WORKING DATA START
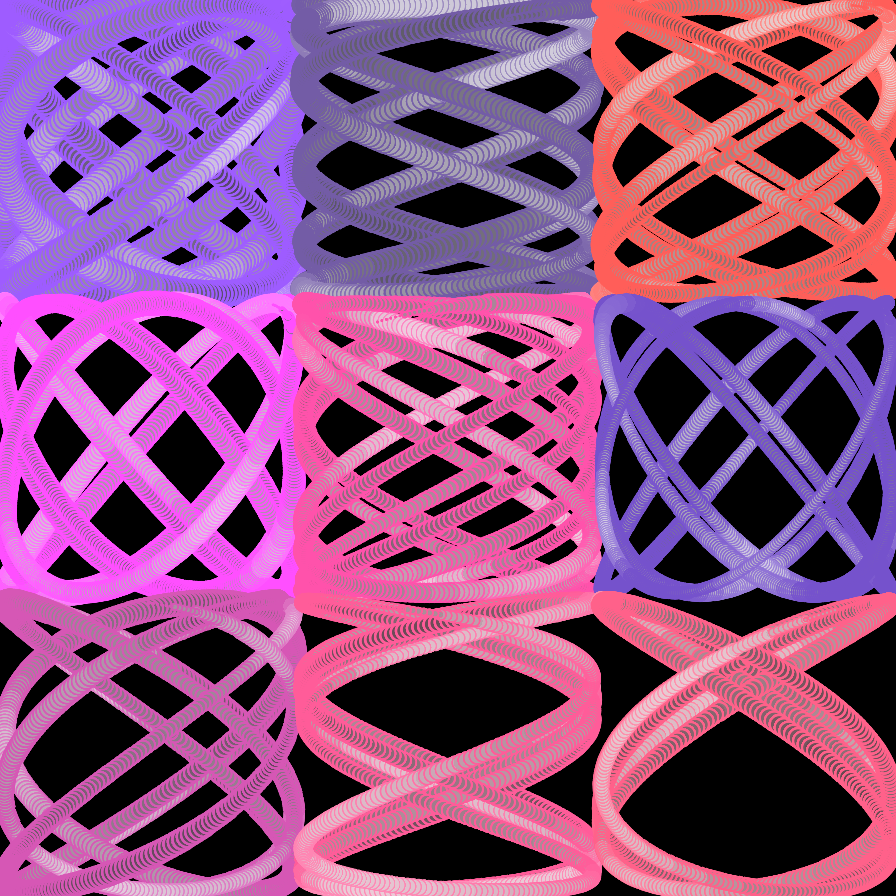
This pattern is drawn by a WebGL 1 fragment shader. Its source:

```glsl
precision highp float;

uniform vec2 u_resolution;

#define GRID 3.0
#define SEGMENTS 300
#define AMPLITUDE 0.97
#define RIM_THIN 0.009
#define RIM_THICK 0.019
#define RADIUS_VARIATION 0.5
#define SHADE_RATE 46.0
#define END_TAPER 0.02
#define TAU 6.2831853

float hash(float n) {
    n = fract(n * 0.1031);
    n *= n + 33.33;
    return fract(n * (n + n));
}

float noise(float x) {
    float f = fract(x);
    return mix(hash(floor(x)), hash(floor(x) + 1.0), f * f * (3.0 - 2.0 * f));
}

vec4 pick(float i, vec4 a, vec4 b, vec4 c) {
    return i < 0.5 ? a : (i < 1.5 ? b : c);
}

// rgb = rim colour, a = stamp radius
vec4 tileInk(vec2 id) {
    vec4 low = pick(id.x, vec4(0.84, 0.34, 0.71, 0.072), vec4(1.0, 0.36, 0.60, 0.058), vec4(1.0, 0.38, 0.54, 0.060));
    vec4 mid = pick(id.x, vec4(1.0, 0.31, 1.0, 0.076), vec4(1.0, 0.32, 0.67, 0.062), vec4(0.46, 0.32, 0.80, 0.054));
    vec4 top = pick(id.x, vec4(0.62, 0.36, 1.0, 0.088), vec4(0.45, 0.36, 0.65, 0.074), vec4(1.0, 0.37, 0.35, 0.062));
    return pick(id.y, low, mid, top);
}

// xy = swings across and up, z = phase, w = number of stamps
vec4 tileCurve(vec2 id) {
    vec4 low = pick(id.x, vec4(8.2, 6.0, 0.5, 1700.0), vec4(12.35, 5.0, 0.47, 2000.0), vec4(11.87, 8.0, 0.41, 2200.0));
    vec4 mid = pick(id.x, vec4(6.06, 7.0, 0.3, 2000.0), vec4(9.3, 5.1, 0.4, 1700.0), vec4(5.05, 6.0, 0.25, 2100.0));
    vec4 top = pick(id.x, vec4(9.1, 7.0, 0.2, 1850.0), vec4(11.2, 4.1, 0.35, 1800.0), vec4(8.1, 5.0, 0.3, 1700.0));
    return pick(id.y, low, mid, top);
}

vec2 lissajous(float u, vec4 curve) {
    return AMPLITUDE * cos(TAU * u * curve.xy + vec2(curve.z, 0.0));
}

vec2 velocity(float u, vec4 curve) {
    return -AMPLITUDE * TAU * curve.xy * sin(TAU * u * curve.xy + vec2(curve.z, 0.0));
}

// One rimmed disc
vec3 stamp(vec3 under, float inside, vec3 ink, float shade, float px) {
    float rimWidth = mix(RIM_THICK, RIM_THIN, shade);
    float rim = 1.0 - smoothstep(rimWidth - 0.5 * px, rimWidth + 0.5 * px, inside);
    vec3 fill = mix(vec3(mix(0.25, 0.92, shade)), ink, 0.2);
    vec3 edge = mix(ink, vec3(1.0), 0.3 * smoothstep(0.6, 1.0, shade));
    return mix(under, mix(fill, edge, rim), smoothstep(-0.5 * px, 0.5 * px, inside));
}

// Trail of overlapping stamps; only the last ones covering p are drawn
vec3 drawTrail(vec3 color, vec2 p, vec2 id, float px) {
    vec4 curve = tileCurve(id);
    vec4 ink = tileInk(id);
    float seed = 100.0 * (id.x + GRID * id.y);
    float du = 1.0 / float(SEGMENTS);
    float reach = 0.5 * du * TAU * length(curve.xy) + ink.a * (1.0 + RADIUS_VARIATION);
    for (int i = 0; i < SEGMENTS; i++) {
        float u = (float(i) + 0.5) * du;
        vec2 offset = p - lissajous(u, curve);
        if (dot(offset, offset) > reach * reach) continue;

        float radius = ink.a * (1.0 + RADIUS_VARIATION * (noise(u * 30.0 + seed + 50.0) - 0.5));
        radius *= smoothstep(0.0, END_TAPER, 1.0 - u);
        vec2 v = velocity(u, curve);
        float speed = max(length(v), 1.0);
        float along = dot(offset, v) / speed;
        float across2 = max(dot(offset, offset) - along * along, 0.0);
        float limit = radius + 0.02;
        if (across2 > limit * limit) continue;

        float exitAt = u + (along + sqrt(max(radius * radius - across2, 0.0))) / speed;
        if (exitAt < u - 0.5 * du) continue;
        float last = floor(min(exitAt, u + 0.5 * du) * curve.w);
        float shade = noise(u * SHADE_RATE + seed);
        for (int k = 0; k < 3; k++) {
            vec2 center = lissajous((last - 2.0 + float(k)) / curve.w, curve);
            color = stamp(color, radius - distance(p, center), ink.rgb, shade, px);
        }
    }
    return color;
}

void main() {
    vec2 grid = gl_FragCoord.xy / u_resolution * GRID;
    float px = 2.0 * GRID / min(u_resolution.x, u_resolution.y);
    vec3 color = vec3(0.0);
    // Neighbouring tiles spill slightly over each other, upper rows first
    for (int j = 0; j < 3; j++) {
        for (int i = 0; i < 3; i++) {
            vec2 id = floor(grid) + vec2(float(i) - 1.0, 1.0 - float(j));
            if (min(id.x, id.y) < -0.5 || max(id.x, id.y) > GRID - 0.5) continue;
            vec2 p = 2.0 * (grid - id) - 1.0;
            if (max(abs(p.x), abs(p.y)) > AMPLITUDE + 0.13) continue;
            color = drawTrail(color, p, id, px);
        }
    }
    gl_FragColor = vec4(color, 1.0);
}
```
WORKING DATA END
EXERCISE INSTRUCTIONS » Which lines above hold the word "define"? Copy each of them.

YOUR SOLUTION »
#define GRID 3.0
#define SEGMENTS 300
#define AMPLITUDE 0.97
#define RIM_THIN 0.009
#define RIM_THICK 0.019
#define RADIUS_VARIATION 0.5
#define SHADE_RATE 46.0
#define END_TAPER 0.02
#define TAU 6.2831853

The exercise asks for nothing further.